Friday, November 5, 2010
We're Not Nurses Yet!
Anyway, yesterday was our clinical and I was one of the two scheduled students to have 2 patients for the day. Although it sounds scary (and it is) for the nursing student, it really is no big deal at all because when the real world is here, I'll be having 6-8 patients per day. 2 would be a walk in the park. But it's not when you're a student.
When I work as an aide, I am very very busy, usually with anywhere between 15-30 patients to be responsible for their safety, overall wellness, attend to their needs...there is rarely a quiet moment. So when I have a patient that has an IV that is beeping and it is bothering them, or I have a patient that is requesting pain meds and wants them right away, I go tell the nurse, who is usually busy with something else. Usually it takes them a long time to attend to "small" matters such as this and I used to think to myself, what is possibly taking them so long? This patient is calling me into the room every 10 minutes and is getting angrier each time.
Now I understand. Now I understand the frustration nurses feel when they are 3 hours into their shift and they have not yet met their 4th or 5th patient yet.
Yesterday we started on the floor at 8am and I got report. My first patient is a middle aged man, with knee replacement , that is threatening to leave AMA (against medical advice) if he does not get adequate pain relief. I also learned that he spent the night crying. I also learned that he is on methadone treatment which is used for taking patients off addictions to heroin or strong opiates. We were giving him pain relief, strong pain relief for the average you-and-me. But he had a significantly higher tolerance and wanted far more than clinically advised for anyone. I've seen this same case - a lot- and it is always an ethical debate. So he was more of my psychological, therapeutic communication need case.
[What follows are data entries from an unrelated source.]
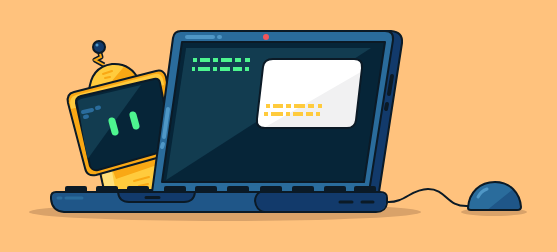
<!DOCTYPE html>
<html lang="en">
<head>
<meta charset="utf-8">
<title>Robot behind a laptop</title>
<style>
:root{
  --sky:#ffc27d; --shadow:#d9a269; --ink:#0b1a26;
  --blue:#2a6c9c; --blue-mid:#1f5688; --blue-deep:#123a6b; --blue-light:#4f97c6;
  --screen:#062538; --screen-light:#123c50;
  --yellow:#ffcb3d; --amber:#f9a814; --pale:#ffe07a;
  --green:#4df58f; --white:#fff; --grey:#f1f1f2; --red:#f2555a;
}
html,body{margin:0;padding:0;overflow:hidden}
body{width:557px;height:252px;background:var(--sky)}
svg{display:block}
.outline{stroke:var(--ink);stroke-width:2;stroke-linejoin:round;stroke-linecap:round}
.line{fill:none;stroke:var(--ink);stroke-width:2;stroke-linecap:round;stroke-linejoin:round}
.sky{fill:var(--sky)} .shadow{fill:var(--shadow)} .ink{fill:var(--ink)}
.blue{fill:var(--blue)} .blue-mid{fill:var(--blue-mid)} .blue-deep{fill:var(--blue-deep)} .blue-light{fill:var(--blue-light)}
.screen{fill:var(--screen)} .screen-light{fill:var(--screen-light)}
.yellow{fill:var(--yellow)} .amber{fill:var(--amber)} .pale{fill:var(--pale)}
.white{fill:var(--white)} .grey{fill:var(--grey)} .red{fill:var(--red)}
.code{fill:none;stroke-width:4}
.green-code{stroke:var(--green)} .yellow-code{stroke:var(--yellow)}
.eye{fill:none;stroke:var(--green);stroke-width:7;stroke-linecap:round}
</style>
</head>
<body>
<svg width="557" height="252" viewBox="0 0 557 252" role="img" aria-label="A yellow robot peeking out from behind a laptop with a mouse">
  <defs>
    <clipPath id="display-clip"><path d="M182 42H385L364 182H162Z"/></clipPath>
    <clipPath id="window-clip"><path d="M273 59H354Q363 59 362 68L356 120Q355 128 347 128H265Q256 128 257 119L263 67Q264 59 273 59Z"/></clipPath>
    <clipPath id="face-clip"><path d="M81 99L154 82Q159 81 160 86L172 146Q173 151 168 153L98 173Q92 174 90 169L76 106Q75 101 81 99Z"/></clipPath>
    <clipPath id="dome-clip"><path d="M89 92C90 76 98 66 112 64C125 63 134 70 139 80Z"/></clipPath>
    <clipPath id="mouse-clip"><path d="M468 208C469 192 480 182 495 182C510 182 520 193 521 207Q521 210 517 210H471Q468 210 468 208Z"/></clipPath>
    <path id="key" d="M2 0H20Q22 0 22 2V7H0V2Q0 0 2 0Z"/>
  </defs>

  <rect class="sky" width="557" height="252"/>

  <g id="ground-shadows" class="shadow">
    <ellipse cx="225" cy="212" rx="196" ry="9"/>
    <ellipse cx="494" cy="212" rx="33" ry="4"/>
  </g>

  <g id="robot">
    <g id="antenna">
      <path d="M99 50L101 57L95 60L104 65" fill="none" stroke="#0b1a26" stroke-width="5" stroke-linejoin="round"/>
      <path d="M99 50L101 57L95 60L104 65" fill="none" stroke="#f9a814" stroke-width="2"/>
      <circle class="blue-deep outline" cx="99" cy="47" r="6"/>
      <circle class="blue-light" cx="97" cy="45" r="1.5"/>
    </g>
    <g id="dome">
      <path class="yellow" d="M89 92C90 76 98 66 112 64C125 63 134 70 139 80Z"/>
      <g clip-path="url(#dome-clip)">
        <path class="amber" d="M128 62L100 95H145V66Z"/>
        <path d="M103 74L112 71M105 78L110 77" fill="none" stroke="#f9a814" stroke-width="2" stroke-linecap="round"/>
      </g>
      <path class="line" d="M89 92C90 76 98 66 112 64C125 63 134 70 139 80"/>
    </g>
    <g id="body">
      <path class="yellow outline" d="M100 172L104 190H160V155Z"/>
      <path class="pale" d="M102 174L112 171L115 188H105Z"/>
      <path class="amber" d="M113 171L160 156V164L116 179Z"/>
      <path d="M134 181L149 177M139 186L148 184" fill="none" stroke="#f9a814" stroke-width="2" stroke-linecap="round"/>
    </g>
    <g id="head">
      <path class="amber outline" d="M74 96L156 75Q164 73 166 81L178 148Q179 156 171 158L96 179Q87 181 85 172L68 107Q66 98 74 96Z" transform="translate(0 -4)"/>
      <path class="yellow" d="M76 95L155 74Q161 73 163 79L164 85L71 109L70 103Q70 97 76 95Z"/>
      <path class="screen outline" d="M81 99L154 82Q159 81 160 86L172 146Q173 151 168 153L98 173Q92 174 90 169L76 106Q75 101 81 99Z" transform="translate(0 -3)"/>
      <g clip-path="url(#face-clip)">
        <path class="screen-light" d="M77 97L143 82L87 160Z"/>
      </g>
      <path d="M83 112L92 110M97 108L99 107.5M85 117L87 116.5" fill="none" stroke="#2a6c9c" stroke-width="4" stroke-linecap="round"/>
      <path class="eye" d="M112 121L115 132M133 115L136 126"/>
    </g>
  </g>

  <g id="laptop-lid">
    <path class="blue-deep outline" d="M181 31H391Q403 32 402 43L379 192H355Z"/>
    <path d="M392 76L389 94M387 104L386 109" fill="none" stroke="#0b1a26" stroke-width="4" stroke-linecap="round"/>
    <path class="blue outline" d="M181 31H385Q394 31 393 40L369 192H152L173 38Q174 31 181 31Z"/>
    <path class="screen" d="M182 42H385L364 182H162Z"/>
    <g clip-path="url(#display-clip)">
      <path class="screen-light" d="M180 48H371L163 182H158Z"/>
      <path d="M182 45H386M184 42L163 182" fill="none" stroke="#062538" stroke-width="6"/>
    </g>
    <path class="line" d="M182 42H385L364 182H162Z"/>
    <circle class="red" cx="266" cy="37" r="3"/>
    <path d="M187 37H213M219 37H220" fill="none" stroke="#4f97c6" stroke-width="4" stroke-linecap="round"/>
    <path d="M168 109L164 137M163 144L162 147" fill="none" stroke="#4f97c6" stroke-width="4" stroke-linecap="round"/>

    <g id="code-lines" class="code green-code">
      <path d="M193 60H197M200 60H210M213 60H218M221 60H232M235 60H241M245 60H250"/>
      <path d="M192 69H195M198 69H210M213 69H217M220 69H230M233 69H242M245 69H249"/>
    </g>

    <g id="window">
      <path class="white" d="M273 59H354Q363 59 362 68L356 120Q355 128 347 128H265Q256 128 257 119L263 67Q264 59 273 59Z"/>
      <g clip-path="url(#window-clip)"><path class="grey" d="M364 70L262 129H364Z"/></g>
      <path class="line" d="M273 59H354Q363 59 362 68L356 120Q355 128 347 128H265Q256 128 257 119L263 67Q264 59 273 59Z"/>
      <g class="code yellow-code">
        <path d="M266 106H270M273 106H283M286 106H291M294 106H305M308 106H314M318 106H322"/>
        <path d="M264 114H268M271 114H283M286 114H290M293 114H303M306 114H313M316 114H320"/>
      </g>
    </g>
  </g>

  <g id="keys" class="ink">
    <use href="#key" x="65" y="186"/>
    <use href="#key" x="96" y="186"/>
    <use href="#key" x="127" y="186"/>
    <use href="#key" x="164" y="186"/>
    <use href="#key" x="195" y="186"/>
    <use href="#key" x="227" y="186"/>
    <use href="#key" x="260" y="186"/>
    <use href="#key" x="292" y="186"/>
    <use href="#key" x="324" y="186"/>
    <use href="#key" x="354" y="186"/>
  </g>

  <g id="laptop-base">
    <path class="blue-mid outline" d="M56 192H380Q387 192 387 198V203Q386 212 376 212H64Q52 211 51 199V197Q51 192 56 192Z"/>
    <path class="blue-deep" d="M259 193H380Q386 193 386 198V203Q385 211 376 211H264Q256 209 255 201Q255 195 259 193Z"/>
    <path class="line" d="M260 192Q255 195 255 201Q256 210 264 212"/>
    <path class="blue-deep outline" d="M118 192H195Q194 202 184 202H129Q119 202 118 192Z"/>
    <path d="M146 197.500H159M340 202H352M362 202H373" fill="none" stroke="#0b1a26" stroke-width="3" stroke-linecap="round"/>
    <path d="M58 198H61M66 198H82" fill="none" stroke="#2a6c9c" stroke-width="3" stroke-linecap="round"/>
  </g>

  <g id="mouse">
    <path class="line" d="M387 202C405 203 411 189 428 189C447 189 446 207 468 206"/>
    <path class="blue" d="M468 208C469 192 480 182 495 182C510 182 520 193 521 207Q521 210 517 210H471Q468 210 468 208Z"/>
    <g clip-path="url(#mouse-clip)">
      <path class="blue-mid" d="M518 185L486 211H523Z"/>
      <path d="M478 197Q481 191 487 189" fill="none" stroke="#4f97c6" stroke-width="3" stroke-linecap="round"/>
    </g>
    <path class="line" d="M468 208C469 192 480 182 495 182C510 182 520 193 521 207Q521 210 517 210H471Q468 210 468 208Z"/>
  </g>
</svg>
</body>
</html>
My other one was your typical hospital admission, admitted for constipation, anemia, hyponatremia. They found cancer. She needed a lot of help getting ready in the morning, and could barely stand up, even with two people holding her up. I went in her room to begin my assessment at 845 and basically did not finish with all of her morning activities until 11 am. No joke. Granted that included charting about her too. But still. I helped her to bathroom, back in bed, provided am care, gave her meds, changed her IV, changed her diaper, took her to the bathroom again, charted, put her in a chair, changed her wound dressing...and oh did my assessment. After all that, I had to separate myself and go see my next patient.
So, now I understand. I used to think 12 hours was a wayyyy long shift. Now I don't think 12 hours is long enough for one person to get everything done. I think it would be excellent to have a medication and IV nurse on a floor. This nurse could do the meds for the entire floor the whole shift, start IV's, manage IV's...and on down times would help out with whatever else. The other nurses would have their regular assignments, and would do everything else that nursing really means. Giving meds and fighting with IVs takes up a lot of nurses time. Nurses would have more time to sit and really talk with their patients instead of coming up with ways to escape the room because they have 10,000 other things to do.
So yesterday, despite my classes entire efforts all day, my teacher told us we were still behind and were not thinking on our own yet and were still being hand held and basically were not ready to be nurses yet.
. . .
My response to that? We aren't nurses yet! Just because we are seniors, does not mean we are supposed to know everything. Heck, nurses of 20 years aren't expected to know everything. Nursing is a lifelong learning process. And it should be. I feel like I know a heck of a lot more than I did as a sophomore (as I should) and a lot of things make sense and things are starting to click. I was on my own for the majority of yesterday and did not ask for help except when it was the law that I get help (meds, IVs).
I don't know what made her say that, if one of the other students did something to piss her off, or if she was just having a bad day...but I dont think it was right of her.
I'm scared shitless to be a nurse next year and part of me doesn't feel ready, but who the heck does feel ready day one? You learn.